TASK DIRECTIONS — From the records beneath, determine how many lines contain "opacity" and report only that figure.

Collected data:
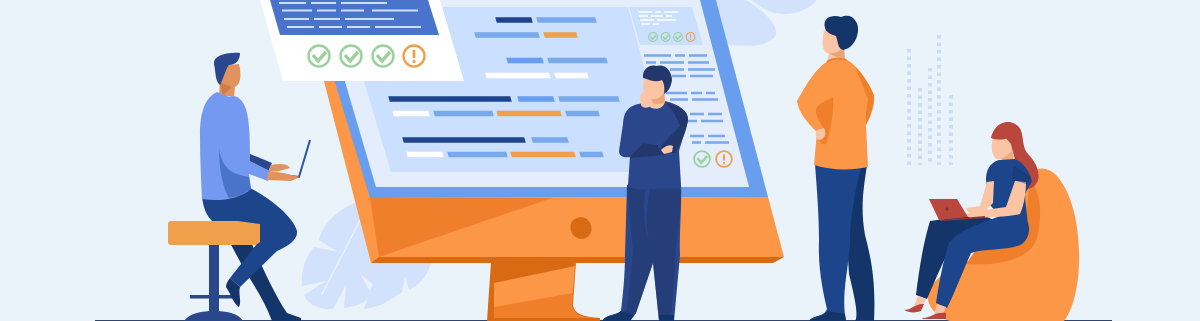
<!DOCTYPE html>
<html lang="en">
<head>
<meta charset="utf-8">
<title>Developers reviewing code</title>
<style>
:root{--sky:#eaf2fa;--leaf:#d3e2fc;--frame:#699eee;--screen:#e4edfb;--panel:#cbdffe;--code:#78a9ec;--royal:#4a73cb;--navy:#1d458b;--deep:#14356a;--indigo:#2b478b;--indigo-dark:#22386d;--sweater:#739af0;--orange:#fb9746;--orange-mid:#f07f2c;--orange-dark:#d96a14;--amber:#f0a04b;--green:#9bd09b;--white:#fff;--skin:#fbc4a4;--tan:#e2925c;--red:#b9473d}
html,body{margin:0;height:100%;overflow:hidden;background:var(--sky)}
svg{display:block;width:1200px;height:321px}
.leaf{fill:var(--leaf)}.sky{fill:var(--sky)}.frame{fill:var(--frame)}.screen{fill:var(--screen)}.panel{fill:var(--panel)}.royal{fill:var(--royal)}.navy{fill:var(--navy)}.deep{fill:var(--deep)}.indigo{fill:var(--indigo)}.indigo-dark{fill:var(--indigo-dark)}.sweater{fill:var(--sweater)}.orange{fill:var(--orange)}.orange-mid{fill:var(--orange-mid)}.orange-dark{fill:var(--orange-dark)}.amber{fill:var(--amber)}.white{fill:var(--white)}.skin{fill:var(--skin)}.tan{fill:var(--tan)}.red{fill:var(--red)}
.line{fill:none}
.code path{fill:none;stroke:var(--code);stroke-width:5.5}
.code .k{stroke:var(--navy)}.code .s{stroke:var(--amber)}.code .w{stroke:var(--white)}.code .f{stroke:var(--frame)}
.notes path{fill:none;stroke:var(--code);stroke-width:2.6}
.dots{fill:none;stroke:#c9ddf8;stroke-width:4;stroke-dasharray:3.4 4.1}
.ok{fill:none;stroke:var(--green);stroke-width:2.4}.warn{fill:none;stroke:var(--amber);stroke-width:2.4}
</style>
</head>
<body>
<svg viewBox="0 0 1200 321" role="img" aria-label="Four developers around a giant monitor that shows code">
<defs>
<g id="check" class="ok"><circle r="10.5"/><path d="M-6-1L-1 5L7-4" stroke-width="3.4"/></g>
<g id="alert" class="warn"><circle r="10.5"/><path d="M0-6V2M0 4V7" stroke-width="2.8"/></g>
</defs>
<rect class="sky" width="1200" height="321"/>

<g id="foliage">
<path class="leaf" d="M357 202C338 209 322 225 319 240L338 252L314 247C304 259 301 273 302 286L326 281L304 295C308 305 320 310 333 309L346 285L344 308C360 306 369 300 371 293L360 274L376 287C386 276 390 262 388 245L368 200Z"/>
<path class="leaf" d="M380 262H431C428 275 420 285 409 290L405 276L402 292C388 302 377 308 364 309Z"/>
<path class="line" d="M322 294C337 266 350 240 362 216" stroke="#eaf2fa" stroke-width="1.5"/>
<path class="leaf" d="M716 0H746C763 10 777 23 776 34C772 46 749 48 727 44Z"/>
<path class="leaf" d="M751 0H817C806 12 787 18 768 11Z"/>
</g>

<g id="data-columns" class="dots">
<path d="M909 49V165M920 88V165M930 68V165M939 35V165M951 95V165"/>
</g>

<path class="line" d="M95 320.5H1112" stroke="#30456c"/>

<g id="monitor">
<path class="orange-dark" d="M491 262H576L573 305C574 314 583 317 600 318V321H487Z"/>
<path class="orange" d="M494 283L575 266L572 305C573 314 580 318 597 318H494Z"/>
<path class="orange-mid" d="M494 307L573 293L572 305C573 314 580 318 597 318H494Z"/>
<polygon class="orange" points="303,0 311,0 371,198 768,197 784,257 379,258 371,263"/>
<polygon class="orange-mid" points="370,198 552,198 379,257"/>
<polygon class="orange-dark" points="379,257 784,257 773,263 371,263"/>
<polygon class="frame" points="310,0 716,0 768,197 370,198"/>
<polygon class="screen" points="321,0 700,0 749,187 376,187"/>
<polygon class="panel" points="342,7 628,7 672,172 391,172"/>
<polygon class="panel" points="629,7 692,7 703,45 640,45"/>
<ellipse class="orange-dark" cx="581" cy="228" rx="10.5" ry="11" transform="rotate(-35 581 228)"/>
</g>

<g id="code-lines" class="code">
<g transform="matrix(1 0 .28 1 496 20)"><path class="k" d="M0 0H36"/><path d="M41 0H100"/></g>
<g transform="matrix(1 0 .28 1 475 35)"><path d="M0 0H64"/><path class="s" d="M69 0H102"/></g>
<g transform="matrix(1 0 .28 1 507 60.500)"><path class="f" d="M0 0H36"/><path d="M41 0H100"/></g>
<g transform="matrix(1 0 .28 1 486 75.500)"><path class="w" d="M0 0H64M69 0H102"/></g>
<g transform="matrix(1 0 .28 1 389 99)"><path class="k" d="M0 0H122"/><path class="f" d="M129 0H165"/><path d="M170 0H230"/></g>
<g transform="matrix(1 0 .28 1 393 113.500)"><path class="w" d="M0 0H36"/><path d="M41 0H100M173 0H206"/><path class="s" d="M104 0H168"/></g>
<g transform="matrix(1 0 .28 1 403 140)"><path class="k" d="M0 0H122"/><path d="M129 0H165"/></g>
<g transform="matrix(1 0 .28 1 407 154.500)"><path class="w" d="M0 0H36"/><path d="M41 0H100M173 0H196"/><path class="s" d="M104 0H168"/></g>
</g>

<g id="side-notes" class="notes">
<path d="M644 55.500H671M675 55.500H685M689 55.500H707M646 62.500H656M660 62.500H684M688 62.500H709M670 69.500H684M688 69.500H715M672 76H686M690 76H713M666 93H687M691 93H702M706 93H715M670 99.500H688M692 99.500H718M690 114H704M708 114H722M688 121H697M701 121H723M690 136H704M708 136H725M692 142.500H701M705 142.500H729"/>
<path d="M638 12H652M655 12H661M664 12H678M639 16H648M651 16H663M666 16H672M640 20H654M657 20H676M641 24H650M653 24H659" style="stroke:var(--white);stroke-width:1.5"/>
<use href="#check" transform="translate(653 37) scale(.42)"/><use href="#check" transform="translate(665.500 37) scale(.42)"/><use href="#check" transform="translate(678 37) scale(.42)"/><use href="#alert" transform="translate(690.500 37) scale(.42)"/>
<use href="#check" transform="translate(702 159) scale(.75)"/><use href="#alert" transform="translate(724 159) scale(.75)"/>
</g>

<g id="review-card">
<polygon class="white" points="260,0 440,0 464,81 283,81"/>
<polygon class="royal" points="270,0 428,0 439,35 280,35"/>
<path class="line" d="M279 3H306M311 3H336M341 3H387M282 10.500H312M317 10.500H336M341 10.500H364M372 10.500H418M284 19H309M314 19H340M345 19H394M287 27H314M319 27H342M347 27H370M375 27H421" stroke="#cbdffe" stroke-width="1.8"/>
<use href="#check" x="319" y="56"/><use href="#check" x="351" y="56"/><use href="#check" x="383" y="56"/><use href="#alert" x="414" y="56"/>
</g>

<g id="man-on-stool">
<path class="deep" d="M222 228L250 240C262 266 273 292 287 313L301 318V321H272C264 298 247 276 236 254Z"/>
<rect class="indigo" x="209" y="240" width="10" height="74"/>
<rect class="indigo" x="190" y="295" width="49" height="3.500"/>
<path class="indigo" d="M184 321C190 313 202 311 214 311S238 313 243 321Z"/>
<rect class="amber" x="168" y="221" width="92" height="24" rx="3"/>
<path class="navy" d="M202 197L250 188C268 197 293 216 297 231C298 240 288 246 277 251L240 287L230 278L256 245L260 242V224L238 221H212C206 215 203 206 202 197Z"/>
<path class="deep" d="M230 278L240 287C238 294 242 301 239 307C233 303 231 294 226 287C226 283 228 281 230 278Z"/>
<path class="tan" d="M220 80L219 97L234 96L235 87C242 84 241 72 239 64L220 66Z"/>
<path d="M219 82L232 87L223 95Z" fill="#cb7e4b"/>
<path class="indigo" d="M214 64C213 56 225 52 240 53C240 60 236 65 229 65C226 68 225 75 220 85C215 81 216 73 214 64Z"/>
<path class="indigo" d="M243 151L272 163L267 174L246 169Z"/>
<path class="tan" d="M271 165C280 163 288 164 290 168L279 171L268 172Z"/>
<path class="sweater" d="M217 92C204 98 200 114 200 135C200 158 201 179 202 199C220 202 239 199 251 189L249 174L268 181L270 171L250 161C250 143 250 123 246 109C242 98 235 94 229 97Z"/>
<path class="royal" d="M219 148C221 164 228 174 249 177L251 189C242 195 236 197 229 198C223 188 219 170 219 148Z"/>
<path class="line" d="M310 140L299 177L283 175" stroke="#2b559e" stroke-width="2"/>
<path class="tan" d="M268 172C279 171 286 174 300 177L291 181L267 180Z"/>
</g>

<g id="thinking-man">
<path class="indigo" d="M627 185H681C682 208 679 232 680 255L674 321H659L653 263L636 313L630 321H602C608 314 617 315 621 311C623 294 625 275 625 254Z"/>
<path class="indigo-dark" d="M627 187L645 190C643 212 643 229 652 247L653 263L650 243C643 222 648 205 650 189H681C681 215 676 240 675 266L671 321H659L653 263L636 313L630 321H616L627 309L633 251Z" opacity=".55"/>
<path class="deep" d="M602 321C606 314 616 316 621 311L634 315L630 321ZM659 315H674V321H659Z"/>
<path class="indigo" d="M644 103C628 105 624 111 623 124L619 151C619 157 625 158 630 157L628 185C641 190 665 191 681 185L679 151L688 121C688 110 680 105 665 101Z"/>
<path class="indigo-dark" d="M666 103C680 106 688 111 688 119C687 131 680 145 675 153L664 153L661 146L680 126C677 116 672 110 666 103ZM630 142L657 145L665 155L630 158C628 152 628 147 630 142ZM640 105L650 108L646 126L635 146Z"/>
<path class="indigo" d="M641 105L651 104C655 118 649 133 642 144L630 157C621 157 620 152 623 146Z"/>
<path class="skin" d="M644 79C643 85 642 90 646 97L646 104C654 112 663 109 665 102V92L668 82L660 77Z"/>
<path class="tan" d="M649 98C655 101 661 98 664 92L665 102C658 106 651 104 649 98Z" opacity=".6"/>
<path class="skin" d="M640 96C642 90 649 91 650 95L653 103C649 109 643 109 641 105ZM661 150C665 146 670 144 673 146L672 152L664 154Z"/>
<path class="indigo-dark" d="M643 78C642 69 650 64 656 66C666 63 672 72 672 80C671 87 668 92 664 94C665 88 664 83 662 80C656 83 650 80 643 78Z"/>
</g>

<g id="standing-man">
<path class="deep" d="M842 165H867C864 186 860 207 865 235C871 258 876 281 874 321H855C859 315 854 295 849 274Z"/>
<path class="navy" d="M815 164L861 167C854 196 850 219 850 244C848 272 841 296 846 321H809C815 315 824 317 827 309C822 288 818 266 819 240C819 217 817 190 815 164Z"/>
<path class="deep" d="M809 321C813 315 823 317 828 311L845 314L846 321Z"/>
<path class="skin" d="M824 30C823 37 821 45 825 52L829 54L826 66L845 61L844 48L847 34Z"/>
<path class="tan" d="M829 53C836 54 841 51 844 46L845 59C838 58 833 56 829 53Z" opacity=".65"/>
<path class="deep" d="M825 28C822 17 833 14 841 17C852 12 859 22 858 31C857 42 850 49 843 50C838 49 838 42 836 36C830 34 826 32 825 28Z"/>
<path class="orange" d="M828 61C816 68 807 83 797 101C798 111 807 123 817 132L814 165C830 170 850 171 868 167L866 125C873 113 875 101 874 95C868 82 860 68 846 59Z"/>
<path class="orange-mid" d="M833 97C827 101 818 103 816 109C815 116 820 121 824 129L817 136C818 143 824 145 826 144C831 129 834 113 833 97ZM855 66C864 76 872 88 874 97C874 106 870 117 866 125L866 114L868 99Z"/>
<path class="skin" d="M817 130L824 128C827 134 825 139 819 140C815 138 815 134 817 130Z"/>
<path class="line" d="M827 62C832 58 839 58 846 60" stroke="#f07f2c" stroke-width="2"/>
</g>

<g id="woman-on-beanbag">
<path class="orange" d="M1029 174C1038 166 1048 167 1056 175C1073 193 1080 229 1079 264C1078 290 1072 311 1064 321H950C937 317 926 306 928 294C932 279 949 270 963 263L1015 246Z"/>
<path class="orange-mid" d="M1030 180C1041 190 1042 216 1038 233C1036 253 1013 267 966 264L978 247L1024 232Z"/>
<path class="red" d="M992 137C994 124 1006 119 1015 124C1026 129 1020 145 1028 154C1037 163 1042 176 1036 184C1031 191 1022 190 1018 184L1001 157Z"/>
<path class="deep" d="M930 221L982 214L997 222L953 245C944 258 935 281 927 299L916 295C919 270 923 244 930 221Z"/>
<path class="navy" d="M1000 216L1027 220C1031 229 1029 238 1022 244C1010 251 986 248 971 253C963 271 955 292 947 308L936 303C939 283 943 261 949 243C959 230 979 224 1000 216Z"/>
<path class="skin" d="M918 296L926 299L922 307L914 306ZM937 304L946 307L942 316L934 314Z"/>
<path class="red" d="M904 310C911 310 916 303 924 304L921 311C916 313 909 313 904 310ZM922 318C931 318 935 311 946 313V319H923Z"/>
<path class="skin" d="M993 138C991 145 991 154 996 159L1002 159L1002 169L1016 163L1011 144L1004 136Z"/>
<path class="tan" d="M1001 158C1006 157 1009 154 1012 150L1014 162C1008 163 1004 161 1001 158Z" opacity=".5"/>
<path class="red" d="M991 138C993 126 1007 119 1016 127C1024 137 1019 146 1025 155L1034 167L1018 161C1012 157 1014 145 1008 138C1003 140 997 140 991 138Z"/>
<path class="navy" d="M999 160C989 163 986 171 986 180L990 205L1005 222L1026 236C1030 222 1025 208 1025 194L1032 181C1029 169 1022 162 1015 159Z"/>
<path class="skin" d="M987 182L994 181L993 203L982 214L968 212L966 208L980 206ZM1015 181L1026 182C1026 193 1024 205 1020 214C1008 217 990 217 971 218L963 215L971 212L1006 207Z"/>
<path class="deep" d="M1012 179L1014 166L1031 177L1026 184Z" opacity=".45"/>
<polygon class="red" points="929,199 957,199 968,217 939,220"/>
<path d="M939 220L985 216L985 218L941 221Z" fill="#923830"/>
<circle cx="947" cy="209" r="1.500" fill="#7d2d2b"/>
</g>
</svg>
</body>
</html>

SOLUTION TO THE EXERCISE — 5